> [Records from a data source]:
════
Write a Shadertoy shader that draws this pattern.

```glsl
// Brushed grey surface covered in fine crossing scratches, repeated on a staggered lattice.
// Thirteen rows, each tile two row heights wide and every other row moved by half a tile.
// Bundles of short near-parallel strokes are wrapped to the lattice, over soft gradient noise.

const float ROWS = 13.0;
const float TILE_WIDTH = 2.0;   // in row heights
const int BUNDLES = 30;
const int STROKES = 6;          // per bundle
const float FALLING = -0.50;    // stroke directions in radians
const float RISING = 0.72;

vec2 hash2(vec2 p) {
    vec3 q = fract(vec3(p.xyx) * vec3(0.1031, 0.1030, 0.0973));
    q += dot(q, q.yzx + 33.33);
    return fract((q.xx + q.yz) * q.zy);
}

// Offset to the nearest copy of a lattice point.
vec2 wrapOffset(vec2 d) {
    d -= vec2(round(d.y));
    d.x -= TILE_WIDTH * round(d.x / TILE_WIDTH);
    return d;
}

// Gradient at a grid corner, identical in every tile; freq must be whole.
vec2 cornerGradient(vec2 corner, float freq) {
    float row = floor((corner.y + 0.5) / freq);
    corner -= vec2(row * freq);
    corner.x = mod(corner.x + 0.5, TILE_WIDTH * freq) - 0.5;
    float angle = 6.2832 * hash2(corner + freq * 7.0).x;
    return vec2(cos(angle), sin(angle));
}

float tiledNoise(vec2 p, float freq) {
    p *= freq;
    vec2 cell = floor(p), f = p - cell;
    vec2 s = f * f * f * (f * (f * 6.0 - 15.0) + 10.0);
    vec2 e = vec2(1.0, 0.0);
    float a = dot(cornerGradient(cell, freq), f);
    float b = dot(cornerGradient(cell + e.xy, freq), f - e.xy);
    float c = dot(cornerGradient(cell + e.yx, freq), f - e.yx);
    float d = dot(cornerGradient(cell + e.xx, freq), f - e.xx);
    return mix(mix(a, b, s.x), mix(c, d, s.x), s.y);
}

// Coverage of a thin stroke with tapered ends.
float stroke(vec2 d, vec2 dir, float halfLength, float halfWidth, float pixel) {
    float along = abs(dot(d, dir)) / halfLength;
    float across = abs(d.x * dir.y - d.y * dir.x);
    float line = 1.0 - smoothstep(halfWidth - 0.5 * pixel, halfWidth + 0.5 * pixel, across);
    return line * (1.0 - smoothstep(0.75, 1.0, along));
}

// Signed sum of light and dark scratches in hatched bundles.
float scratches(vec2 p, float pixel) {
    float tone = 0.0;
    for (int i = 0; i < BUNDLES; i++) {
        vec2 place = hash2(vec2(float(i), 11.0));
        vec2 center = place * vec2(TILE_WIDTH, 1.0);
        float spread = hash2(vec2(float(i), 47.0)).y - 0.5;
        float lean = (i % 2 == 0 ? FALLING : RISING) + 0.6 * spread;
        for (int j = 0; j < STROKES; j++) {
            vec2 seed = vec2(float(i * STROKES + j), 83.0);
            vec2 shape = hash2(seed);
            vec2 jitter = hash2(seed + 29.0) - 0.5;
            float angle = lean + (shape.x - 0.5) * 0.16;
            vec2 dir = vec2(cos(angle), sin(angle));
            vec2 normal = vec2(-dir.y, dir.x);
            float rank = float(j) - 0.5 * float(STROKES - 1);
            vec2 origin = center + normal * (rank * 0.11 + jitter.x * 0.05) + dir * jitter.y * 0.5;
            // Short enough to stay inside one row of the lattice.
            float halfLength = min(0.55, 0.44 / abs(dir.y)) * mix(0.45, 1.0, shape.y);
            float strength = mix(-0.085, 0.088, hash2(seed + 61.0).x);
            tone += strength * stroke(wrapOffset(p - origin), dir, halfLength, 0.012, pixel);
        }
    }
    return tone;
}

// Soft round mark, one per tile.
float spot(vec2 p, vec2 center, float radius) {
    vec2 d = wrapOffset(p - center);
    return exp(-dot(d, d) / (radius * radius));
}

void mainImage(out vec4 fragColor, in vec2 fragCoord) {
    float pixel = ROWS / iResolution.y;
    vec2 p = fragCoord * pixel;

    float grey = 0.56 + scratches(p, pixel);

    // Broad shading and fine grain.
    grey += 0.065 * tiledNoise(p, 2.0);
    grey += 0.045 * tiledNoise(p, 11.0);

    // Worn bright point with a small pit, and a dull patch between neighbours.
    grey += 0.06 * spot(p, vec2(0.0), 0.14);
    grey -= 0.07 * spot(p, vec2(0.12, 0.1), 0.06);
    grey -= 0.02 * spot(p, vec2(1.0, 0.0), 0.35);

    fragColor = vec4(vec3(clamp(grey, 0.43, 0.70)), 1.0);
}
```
════
> [REQUIRED ACTION]: For this task, print the records again exactly as they appear.

> [SOLUTION BELOW]:
Write a Shadertoy shader that draws this pattern.

```glsl
// Brushed grey surface covered in fine crossing scratches, repeated on a staggered lattice.
// Thirteen rows, each tile two row heights wide and every other row moved by half a tile.
// Bundles of short near-parallel strokes are wrapped to the lattice, over soft gradient noise.

const float ROWS = 13.0;
const float TILE_WIDTH = 2.0;   // in row heights
const int BUNDLES = 30;
const int STROKES = 6;          // per bundle
const float FALLING = -0.50;    // stroke directions in radians
const float RISING = 0.72;

vec2 hash2(vec2 p) {
    vec3 q = fract(vec3(p.xyx) * vec3(0.1031, 0.1030, 0.0973));
    q += dot(q, q.yzx + 33.33);
    return fract((q.xx + q.yz) * q.zy);
}

// Offset to the nearest copy of a lattice point.
vec2 wrapOffset(vec2 d) {
    d -= vec2(round(d.y));
    d.x -= TILE_WIDTH * round(d.x / TILE_WIDTH);
    return d;
}

// Gradient at a grid corner, identical in every tile; freq must be whole.
vec2 cornerGradient(vec2 corner, float freq) {
    float row = floor((corner.y + 0.5) / freq);
    corner -= vec2(row * freq);
    corner.x = mod(corner.x + 0.5, TILE_WIDTH * freq) - 0.5;
    float angle = 6.2832 * hash2(corner + freq * 7.0).x;
    return vec2(cos(angle), sin(angle));
}

float tiledNoise(vec2 p, float freq) {
    p *= freq;
    vec2 cell = floor(p), f = p - cell;
    vec2 s = f * f * f * (f * (f * 6.0 - 15.0) + 10.0);
    vec2 e = vec2(1.0, 0.0);
    float a = dot(cornerGradient(cell, freq), f);
    float b = dot(cornerGradient(cell + e.xy, freq), f - e.xy);
    float c = dot(cornerGradient(cell + e.yx, freq), f - e.yx);
    float d = dot(cornerGradient(cell + e.xx, freq), f - e.xx);
    return mix(mix(a, b, s.x), mix(c, d, s.x), s.y);
}

// Coverage of a thin stroke with tapered ends.
float stroke(vec2 d, vec2 dir, float halfLength, float halfWidth, float pixel) {
    float along = abs(dot(d, dir)) / halfLength;
    float across = abs(d.x * dir.y - d.y * dir.x);
    float line = 1.0 - smoothstep(halfWidth - 0.5 * pixel, halfWidth + 0.5 * pixel, across);
    return line * (1.0 - smoothstep(0.75, 1.0, along));
}

// Signed sum of light and dark scratches in hatched bundles.
float scratches(vec2 p, float pixel) {
    float tone = 0.0;
    for (int i = 0; i < BUNDLES; i++) {
        vec2 place = hash2(vec2(float(i), 11.0));
        vec2 center = place * vec2(TILE_WIDTH, 1.0);
        float spread = hash2(vec2(float(i), 47.0)).y - 0.5;
        float lean = (i % 2 == 0 ? FALLING : RISING) + 0.6 * spread;
        for (int j = 0; j < STROKES; j++) {
            vec2 seed = vec2(float(i * STROKES + j), 83.0);
            vec2 shape = hash2(seed);
            vec2 jitter = hash2(seed + 29.0) - 0.5;
            float angle = lean + (shape.x - 0.5) * 0.16;
            vec2 dir = vec2(cos(angle), sin(angle));
            vec2 normal = vec2(-dir.y, dir.x);
            float rank = float(j) - 0.5 * float(STROKES - 1);
            vec2 origin = center + normal * (rank * 0.11 + jitter.x * 0.05) + dir * jitter.y * 0.5;
            // Short enough to stay inside one row of the lattice.
            float halfLength = min(0.55, 0.44 / abs(dir.y)) * mix(0.45, 1.0, shape.y);
            float strength = mix(-0.085, 0.088, hash2(seed + 61.0).x);
            tone += strength * stroke(wrapOffset(p - origin), dir, halfLength, 0.012, pixel);
        }
    }
    return tone;
}

// Soft round mark, one per tile.
float spot(vec2 p, vec2 center, float radius) {
    vec2 d = wrapOffset(p - center);
    return exp(-dot(d, d) / (radius * radius));
}

void mainImage(out vec4 fragColor, in vec2 fragCoord) {
    float pixel = ROWS / iResolution.y;
    vec2 p = fragCoord * pixel;

    float grey = 0.56 + scratches(p, pixel);

    // Broad shading and fine grain.
    grey += 0.065 * tiledNoise(p, 2.0);
    grey += 0.045 * tiledNoise(p, 11.0);

    // Worn bright point with a small pit, and a dull patch between neighbours.
    grey += 0.06 * spot(p, vec2(0.0), 0.14);
    grey -= 0.07 * spot(p, vec2(0.12, 0.1), 0.06);
    grey -= 0.02 * spot(p, vec2(1.0, 0.0), 0.35);

    fragColor = vec4(vec3(clamp(grey, 0.43, 0.70)), 1.0);
}
```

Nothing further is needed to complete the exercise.